Well folks, Dan Laurence responded to my previous blog post. Admittedly, I’m surprised that he agrees: The possible new law allowing cyclists to simply yield at stop signs is a bad idea. Here’s what he says:
People for the “Idaho stop” law tend to focus on the personal convenience (personal rights!) and not the epidemiological consequences (social Responsibilities!). Allowing cyclists to not stop is one more variable thrown into the set of expectations for predicting behavior of other vehicles on the road.
I actually believe that laws that treat cyclists differently from motor vehicles are, on balance, dangerous for cyclists, because they vacate commonly appreciated expectations for road behavior. To be safe, a driver needs to not only obey the law, but be able to predict what other road users are likely to do. confusion in that regard decreases safety. at least some driver’s won’t know the new law, or will be angry about it and ignore it out of spite. Moreover, the “Idaho stop” law would lead to complacency among cyclists. the increase in convenience promised by an “IDAHO STOP” comes with increased risk of collisions with motor vehicles and pedestrians.
True, compared to motor vehicles, cyclists go relatively slowly and have unobstructed vision. They are usually capable of appreciating cross-traffic risk so long as they come to a “rolling stop”. Moreover, they feel the pressure of holding back traffic behind them. Asking cyclists to signed intersections with no traffic seems ridiculous to cyclists much of the time.

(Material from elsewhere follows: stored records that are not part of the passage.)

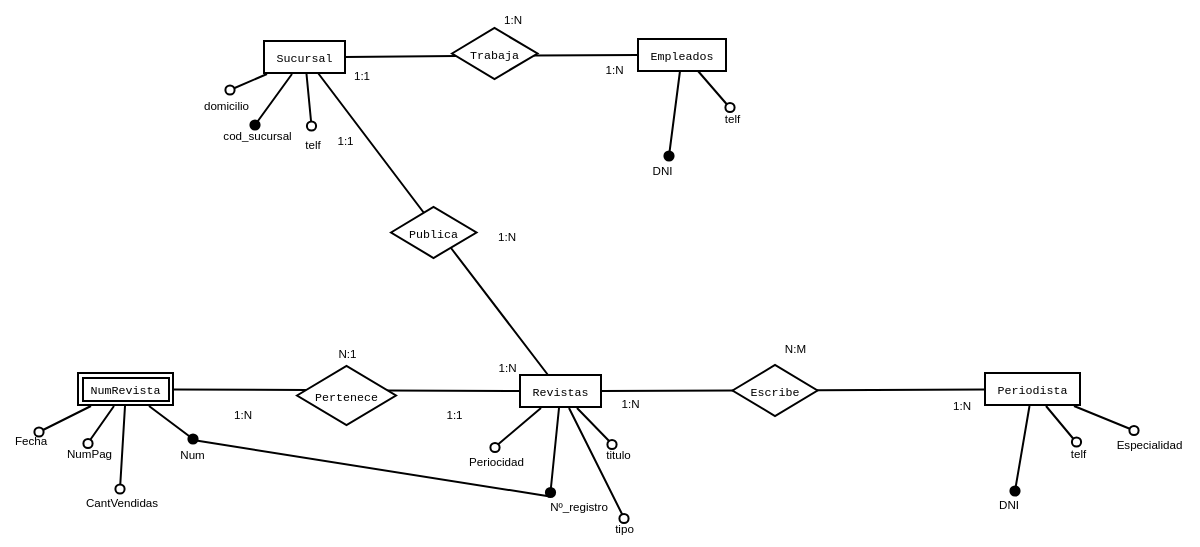
<!DOCTYPE html>
<html lang="es">
<head>
<meta charset="utf-8">
<title>Diagrama entidad-relación: Revistas</title>
<style>
:root { --ink: #000; --paper: #fff; }
* { box-sizing: border-box; }
html, body { margin: 0; background: var(--paper); }
.diagram {
  position: relative; width: 1200px; height: 547px; overflow: hidden;
  background: var(--paper); color: var(--ink);
  font: 11.6px/14px "Liberation Sans", Arial, sans-serif;
}
.links { position: absolute; inset: 0; stroke: var(--ink); stroke-width: 2; fill: none; }
.links .relation, .links .attribute { fill: var(--paper); }
.links .key { fill: var(--ink); }
.entity, .relation-name, .label {
  position: absolute; left: var(--x); top: var(--y); white-space: nowrap;
}
.entity, .relation-name { font-family: "Liberation Mono", "Courier New", monospace; font-size: 11.67px; }
.entity {
  display: flex; align-items: center; justify-content: center;
  width: var(--w); height: 34px; padding-top: 4px;
  border: 2px solid var(--ink); background: var(--paper);
}
.weak::before { content: ""; position: absolute; inset: 2.5px; border: 2px solid var(--ink); }
.relation-name, .label { transform: translate(-50%, -50%); }
</style>
</head>
<body>
<main class="diagram">
  <svg class="links" width="1200" height="547" viewBox="0 0 1200 547" aria-hidden="true">
    <defs>
      <circle id="attribute" r="4.6"/>
    </defs>
    <g class="relation-links">
      <path d="M345 57 456 56M534 55.5 638 55"/>
      <path d="M318 73 424 213M451 248 548 375"/>
      <path d="M173 389.5 308 390M386 390.5 520 391"/>
      <path d="M601 391 734 390.5M817 390.3 985 389.5"/>
    </g>
    <g class="attribute-links">
      <path d="M267 74 230 90M292 74 255 125M306.5 74 311.5 126"/>
      <path d="M680 71 669 156M698 71 730 108"/>
      <path d="M91 406 39 432M114 406 88 443M125 406 120 489M149 406 193 439"/>
      <path d="M541 408 495 447M559 408 550.5 492M569 408 624 518M577 408 612 444"/>
      <path d="M1029.5 406 1015 491M1046 406 1076 442M1074 406 1134 430.5"/>
      <path d="M193 440 550 496.5"/>
    </g>
    <g class="relation">
      <polygon points="452,53.5 494.5,28 537.5,53.5 494.5,79"/>
      <polygon points="391,232.5 433.5,207 476.5,232.5 433.5,258"/>
      <polygon points="297,395.5 346.5,366 396,395.5 346.5,425"/>
      <polygon points="732.5,390.5 775,365 817.5,390.5 775,416"/>
    </g>
    <g class="attribute">
      <use href="#attribute" x="230" y="90"/>
      <use href="#attribute" x="311.5" y="126"/>
      <use href="#attribute" x="730" y="107.5"/>
      <use href="#attribute" x="39" y="432"/>
      <use href="#attribute" x="88" y="443.5"/>
      <use href="#attribute" x="120" y="489"/>
      <use href="#attribute" x="495" y="447.5"/>
      <use href="#attribute" x="612" y="444.5"/>
      <use href="#attribute" x="624" y="518.5"/>
      <use href="#attribute" x="1076.5" y="442"/>
      <use href="#attribute" x="1134" y="430.5"/>
    </g>
    <g class="key">
      <use href="#attribute" x="255" y="125"/>
      <use href="#attribute" x="669" y="156"/>
      <use href="#attribute" x="193" y="439"/>
      <use href="#attribute" x="550.5" y="492.5"/>
      <use href="#attribute" x="1015" y="491"/>
    </g>
  </svg>

  <div class="entity" style="--x:263px;--y:40px;--w:83px">Sucursal</div>
  <div class="entity" style="--x:637px;--y:38px;--w:90px">Empleados</div>
  <div class="entity weak" style="--x:77px;--y:372px;--w:97px">NumRevista</div>
  <div class="entity" style="--x:519px;--y:374px;--w:83px">Revistas</div>
  <div class="entity" style="--x:984px;--y:372px;--w:97px">Periodista</div>

  <span class="relation-name" style="--x:494.5px;--y:56px">Trabaja</span>
  <span class="relation-name" style="--x:433.5px;--y:235px">Publica</span>
  <span class="relation-name" style="--x:346.5px;--y:398px">Pertenece</span>
  <span class="relation-name" style="--x:775px;--y:393px">Escribe</span>

  <span class="label" style="--x:513px;--y:20px">1:N</span>
  <span class="label" style="--x:362px;--y:76px">1:1</span>
  <span class="label" style="--x:614.5px;--y:70px">1:N</span>
  <span class="label" style="--x:345.5px;--y:141px">1:1</span>
  <span class="label" style="--x:507px;--y:237px">1:N</span>
  <span class="label" style="--x:507.5px;--y:368px">1:N</span>
  <span class="label" style="--x:347.5px;--y:354px">N:1</span>
  <span class="label" style="--x:243px;--y:415px">1:N</span>
  <span class="label" style="--x:454.5px;--y:415px">1:1</span>
  <span class="label" style="--x:630.5px;--y:404px">1:N</span>
  <span class="label" style="--x:795.5px;--y:349px">N:M</span>
  <span class="label" style="--x:962px;--y:406px">1:N</span>

  <span class="label" style="--x:226.5px;--y:106px">domicilio</span>
  <span class="label" style="--x:257.5px;--y:136px">cod_sucursal</span>
  <span class="label" style="--x:313px;--y:145px">telf</span>
  <span class="label" style="--x:732.5px;--y:119px">telf</span>
  <span class="label" style="--x:662.5px;--y:171px">DNI</span>
  <span class="label" style="--x:31px;--y:441px">Fecha</span>
  <span class="label" style="--x:89.5px;--y:454px">NumPag</span>
  <span class="label" style="--x:122px;--y:503px">CantVendidas</span>
  <span class="label" style="--x:192.5px;--y:455px">Num</span>
  <span class="label" style="--x:496.5px;--y:462px">Periocidad</span>
  <span class="label" style="--x:579px;--y:507px">Nº_registro</span>
  <span class="label" style="--x:618.5px;--y:455px">titulo</span>
  <span class="label" style="--x:624.5px;--y:529px">tipo</span>
  <span class="label" style="--x:1009px;--y:505px">DNI</span>
  <span class="label" style="--x:1078.5px;--y:454px">telf</span>
  <span class="label" style="--x:1149.5px;--y:445px">Especialidad</span>
</main>
</body>
</html>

But the real problem is cyclists who will use the law as a reason not to bother to slow down, or develop a bad habit of thinking “this intersection never has cross traffic, so why bother to slow down?”, or who ignore the fact that cars may not see them on approach to the intersection. [Emphasis added.] This is especially true among cyclists in dark clothing without lights who ride in twilight, on gloomy days, or at night; something i see (unfortunately) all the time. There is also the problem of the car on the opposing side ready to turn left that fails to signal, or signals but thinks the cyclist will yield, and will turn left in front of the cyclist.
I’m sure I could go on, but Catherine, as much as I don’t like stopping unnecessarily, I agree with you. As a cyclist, I think that if I run a stop sign, the risk should fall squarely on me.
Let’s not pass this law. #ItSoundsLikeABadIdea given that few cyclists are getting tickets for running stop signs, i question the need for the change in law. Better simply to treat the issue similarly to the way Seattle treats marijuana usage: a very low priority enforced only when someone is behaving recklessly.